Bursting of firecrackers drives pets crazy

print   ·   T  T  
SCARED: During Deepavali, pets hide from the sound. Photo: K. Gopinathan
SCARED: During Deepavali, pets hide from the sound. Photo: K. Gopinathan

Swathi Shivanand

Dogs get agitated and sometimes even run away: veterinarian

Bangalore: Do you close your ears at the noise of firecrackers? Imagine that sound amplified several times over. You could go crazy. And that's what happens to animals, especially dogs during Deepavali.

"I have three Labradors. Two years ago, we had gone out during Deepavali and left the dogs inside the house thinking they would feel safe there. But when we returned, we saw that the dogs had pulled down the curtains and the rods," says a dog owner. He now sedates his dogs during Deepavali.

"It is like they are under attack in a war," says Alpana Bhartia, founder-president of the People for Animals (PFA), Bangalore.

Most dogs hide under the bed, do not eat food and take days before they calm down, she says.

"The middle ear of dogs is very sensitive. As such, sounds get magnified a thousand times over. They get agitated and become paranoid and sometimes even run away if the gates are open. They get lost and cannot find their way back," says Gambetta Dacosta, a veterinarian.

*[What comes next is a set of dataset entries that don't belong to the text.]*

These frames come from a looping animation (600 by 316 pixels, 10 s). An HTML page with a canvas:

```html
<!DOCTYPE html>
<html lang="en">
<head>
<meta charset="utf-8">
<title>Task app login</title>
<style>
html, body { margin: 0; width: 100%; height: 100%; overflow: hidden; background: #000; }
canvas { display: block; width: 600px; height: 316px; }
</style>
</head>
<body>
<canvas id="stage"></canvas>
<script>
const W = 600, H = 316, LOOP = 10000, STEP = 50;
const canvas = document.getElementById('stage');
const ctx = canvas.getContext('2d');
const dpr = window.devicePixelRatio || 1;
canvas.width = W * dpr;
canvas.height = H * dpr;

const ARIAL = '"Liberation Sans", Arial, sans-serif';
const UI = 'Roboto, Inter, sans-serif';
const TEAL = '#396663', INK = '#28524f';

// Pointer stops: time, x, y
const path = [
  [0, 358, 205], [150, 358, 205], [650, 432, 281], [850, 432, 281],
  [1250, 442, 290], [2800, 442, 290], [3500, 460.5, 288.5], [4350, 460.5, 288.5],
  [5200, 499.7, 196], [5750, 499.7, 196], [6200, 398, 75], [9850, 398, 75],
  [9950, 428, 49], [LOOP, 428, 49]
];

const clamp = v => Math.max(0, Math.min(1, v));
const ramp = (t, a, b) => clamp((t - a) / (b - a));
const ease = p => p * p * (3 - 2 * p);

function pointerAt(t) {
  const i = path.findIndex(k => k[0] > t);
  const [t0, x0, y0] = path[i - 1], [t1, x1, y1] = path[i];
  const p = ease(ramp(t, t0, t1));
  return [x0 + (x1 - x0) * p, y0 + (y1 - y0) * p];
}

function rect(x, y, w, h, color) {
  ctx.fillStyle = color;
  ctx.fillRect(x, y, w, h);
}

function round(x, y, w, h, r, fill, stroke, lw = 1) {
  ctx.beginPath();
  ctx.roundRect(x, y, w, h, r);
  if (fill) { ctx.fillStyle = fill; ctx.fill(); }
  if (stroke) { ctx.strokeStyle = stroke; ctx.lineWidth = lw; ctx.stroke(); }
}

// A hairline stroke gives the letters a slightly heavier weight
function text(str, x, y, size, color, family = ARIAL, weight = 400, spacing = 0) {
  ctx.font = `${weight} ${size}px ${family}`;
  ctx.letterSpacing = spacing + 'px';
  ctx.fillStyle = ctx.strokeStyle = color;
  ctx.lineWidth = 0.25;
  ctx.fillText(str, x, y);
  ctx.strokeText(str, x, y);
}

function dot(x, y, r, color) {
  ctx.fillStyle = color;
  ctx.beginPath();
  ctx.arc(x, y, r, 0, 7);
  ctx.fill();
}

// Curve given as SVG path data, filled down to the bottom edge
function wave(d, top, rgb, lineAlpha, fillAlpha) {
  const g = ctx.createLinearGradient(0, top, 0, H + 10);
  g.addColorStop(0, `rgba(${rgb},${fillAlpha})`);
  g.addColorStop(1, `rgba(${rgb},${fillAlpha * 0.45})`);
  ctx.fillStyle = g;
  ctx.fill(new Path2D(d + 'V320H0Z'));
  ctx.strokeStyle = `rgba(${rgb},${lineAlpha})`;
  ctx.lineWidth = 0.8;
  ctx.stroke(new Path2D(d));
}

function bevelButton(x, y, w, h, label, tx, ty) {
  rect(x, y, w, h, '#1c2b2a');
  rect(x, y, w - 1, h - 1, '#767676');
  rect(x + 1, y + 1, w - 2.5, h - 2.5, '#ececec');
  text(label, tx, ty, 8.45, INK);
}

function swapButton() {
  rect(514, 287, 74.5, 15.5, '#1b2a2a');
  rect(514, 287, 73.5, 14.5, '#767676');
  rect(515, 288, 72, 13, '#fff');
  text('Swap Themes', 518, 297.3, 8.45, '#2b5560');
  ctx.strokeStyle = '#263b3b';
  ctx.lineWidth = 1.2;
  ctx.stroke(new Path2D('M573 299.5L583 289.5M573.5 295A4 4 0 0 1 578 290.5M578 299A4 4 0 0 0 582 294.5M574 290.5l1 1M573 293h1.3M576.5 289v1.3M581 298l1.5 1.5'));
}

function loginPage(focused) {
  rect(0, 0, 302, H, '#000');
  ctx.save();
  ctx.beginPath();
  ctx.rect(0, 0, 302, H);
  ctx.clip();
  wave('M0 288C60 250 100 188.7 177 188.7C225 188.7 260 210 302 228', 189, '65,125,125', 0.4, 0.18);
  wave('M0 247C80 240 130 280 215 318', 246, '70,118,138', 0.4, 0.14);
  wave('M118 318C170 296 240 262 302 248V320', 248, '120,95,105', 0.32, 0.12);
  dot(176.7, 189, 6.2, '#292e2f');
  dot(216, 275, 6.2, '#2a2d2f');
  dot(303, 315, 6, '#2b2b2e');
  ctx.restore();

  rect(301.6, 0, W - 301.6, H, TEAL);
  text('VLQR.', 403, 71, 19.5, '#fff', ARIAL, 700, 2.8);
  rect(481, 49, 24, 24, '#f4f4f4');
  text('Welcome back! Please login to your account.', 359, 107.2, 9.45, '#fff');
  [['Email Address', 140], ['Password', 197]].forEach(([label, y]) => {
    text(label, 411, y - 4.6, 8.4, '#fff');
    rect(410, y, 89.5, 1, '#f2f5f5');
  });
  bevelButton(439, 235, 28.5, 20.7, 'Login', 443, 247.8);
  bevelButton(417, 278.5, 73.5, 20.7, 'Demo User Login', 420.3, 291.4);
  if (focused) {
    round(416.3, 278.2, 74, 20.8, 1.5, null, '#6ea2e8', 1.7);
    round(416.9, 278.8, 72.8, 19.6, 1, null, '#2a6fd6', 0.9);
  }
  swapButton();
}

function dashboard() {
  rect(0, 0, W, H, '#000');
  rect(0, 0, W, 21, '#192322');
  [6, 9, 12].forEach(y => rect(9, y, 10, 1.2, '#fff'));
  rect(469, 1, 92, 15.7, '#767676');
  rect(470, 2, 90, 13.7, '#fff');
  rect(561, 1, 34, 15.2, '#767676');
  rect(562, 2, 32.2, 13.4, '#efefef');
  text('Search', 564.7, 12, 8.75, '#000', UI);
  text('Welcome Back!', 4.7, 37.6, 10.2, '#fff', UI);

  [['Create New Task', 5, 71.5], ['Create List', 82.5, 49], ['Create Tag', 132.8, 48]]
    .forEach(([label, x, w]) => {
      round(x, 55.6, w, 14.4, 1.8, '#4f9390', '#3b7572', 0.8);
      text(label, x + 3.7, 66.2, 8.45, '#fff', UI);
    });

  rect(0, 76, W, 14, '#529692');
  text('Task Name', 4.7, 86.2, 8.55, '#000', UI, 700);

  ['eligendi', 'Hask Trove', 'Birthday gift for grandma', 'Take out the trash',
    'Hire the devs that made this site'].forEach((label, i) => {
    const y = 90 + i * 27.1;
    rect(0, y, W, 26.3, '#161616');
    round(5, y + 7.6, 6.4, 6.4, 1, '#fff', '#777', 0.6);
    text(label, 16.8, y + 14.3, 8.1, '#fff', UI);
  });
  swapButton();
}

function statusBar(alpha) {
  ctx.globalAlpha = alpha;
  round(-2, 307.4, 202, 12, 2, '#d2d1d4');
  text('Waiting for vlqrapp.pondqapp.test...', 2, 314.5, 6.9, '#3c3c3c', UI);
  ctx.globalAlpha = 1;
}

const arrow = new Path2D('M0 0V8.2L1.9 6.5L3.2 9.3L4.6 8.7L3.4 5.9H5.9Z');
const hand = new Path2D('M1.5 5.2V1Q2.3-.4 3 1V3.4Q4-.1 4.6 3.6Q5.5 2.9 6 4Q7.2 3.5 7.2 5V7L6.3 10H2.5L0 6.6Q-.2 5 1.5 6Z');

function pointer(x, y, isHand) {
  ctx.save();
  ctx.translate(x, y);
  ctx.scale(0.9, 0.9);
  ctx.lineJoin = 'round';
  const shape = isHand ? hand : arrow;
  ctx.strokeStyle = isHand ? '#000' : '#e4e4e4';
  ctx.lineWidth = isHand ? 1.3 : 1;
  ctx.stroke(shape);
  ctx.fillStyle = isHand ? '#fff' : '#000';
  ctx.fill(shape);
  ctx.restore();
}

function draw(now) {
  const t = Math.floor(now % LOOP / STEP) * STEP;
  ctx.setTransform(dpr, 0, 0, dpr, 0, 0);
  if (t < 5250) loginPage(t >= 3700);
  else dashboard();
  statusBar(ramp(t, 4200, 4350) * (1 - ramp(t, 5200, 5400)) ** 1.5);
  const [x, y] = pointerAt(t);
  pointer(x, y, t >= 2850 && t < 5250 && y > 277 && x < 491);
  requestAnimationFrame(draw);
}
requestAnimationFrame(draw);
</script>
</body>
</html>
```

Dr. Dacosta suggests that dog owners could mask the sounds of the firecrackers by plugging the ears of the dogs, sedating them and increasing volume of television.

Otherwise a common sight, street dogs are rarely seen during Deepavali. Most of them hide in gutters because they cannot bear the sound. Animal activists say that veterinary hospitals get several cases of street dogs badly injured during Deepavali because some people tie firecrackers to their tails and light them.

These dogs undergo a severe shock because they simply cannot stand the sound, they say.

Other animals

Though not as affected by crackers as dogs are, cats too can get agitated. "I have a cat that has not been eating anything since Friday. It keeps going out to listen to the sounds and comes back inside the house agitated," says a cat owner. Ms. Bhartia says that PFA receives a lot of calls about injured animals such as birds and squirrels. Instances of rockets hitting their nests are common, she says. Owls are also upset at the abnormal amount of light during Deepavali, she says.




Recent Article in KARNATAKA

Bell-mouth shaped entry ideal for hospitals: traffic expert

Hospitals should ideally have a bell-mouth shaped entrance that is not situated close to traffic junctions, intersections and bus-stands,... »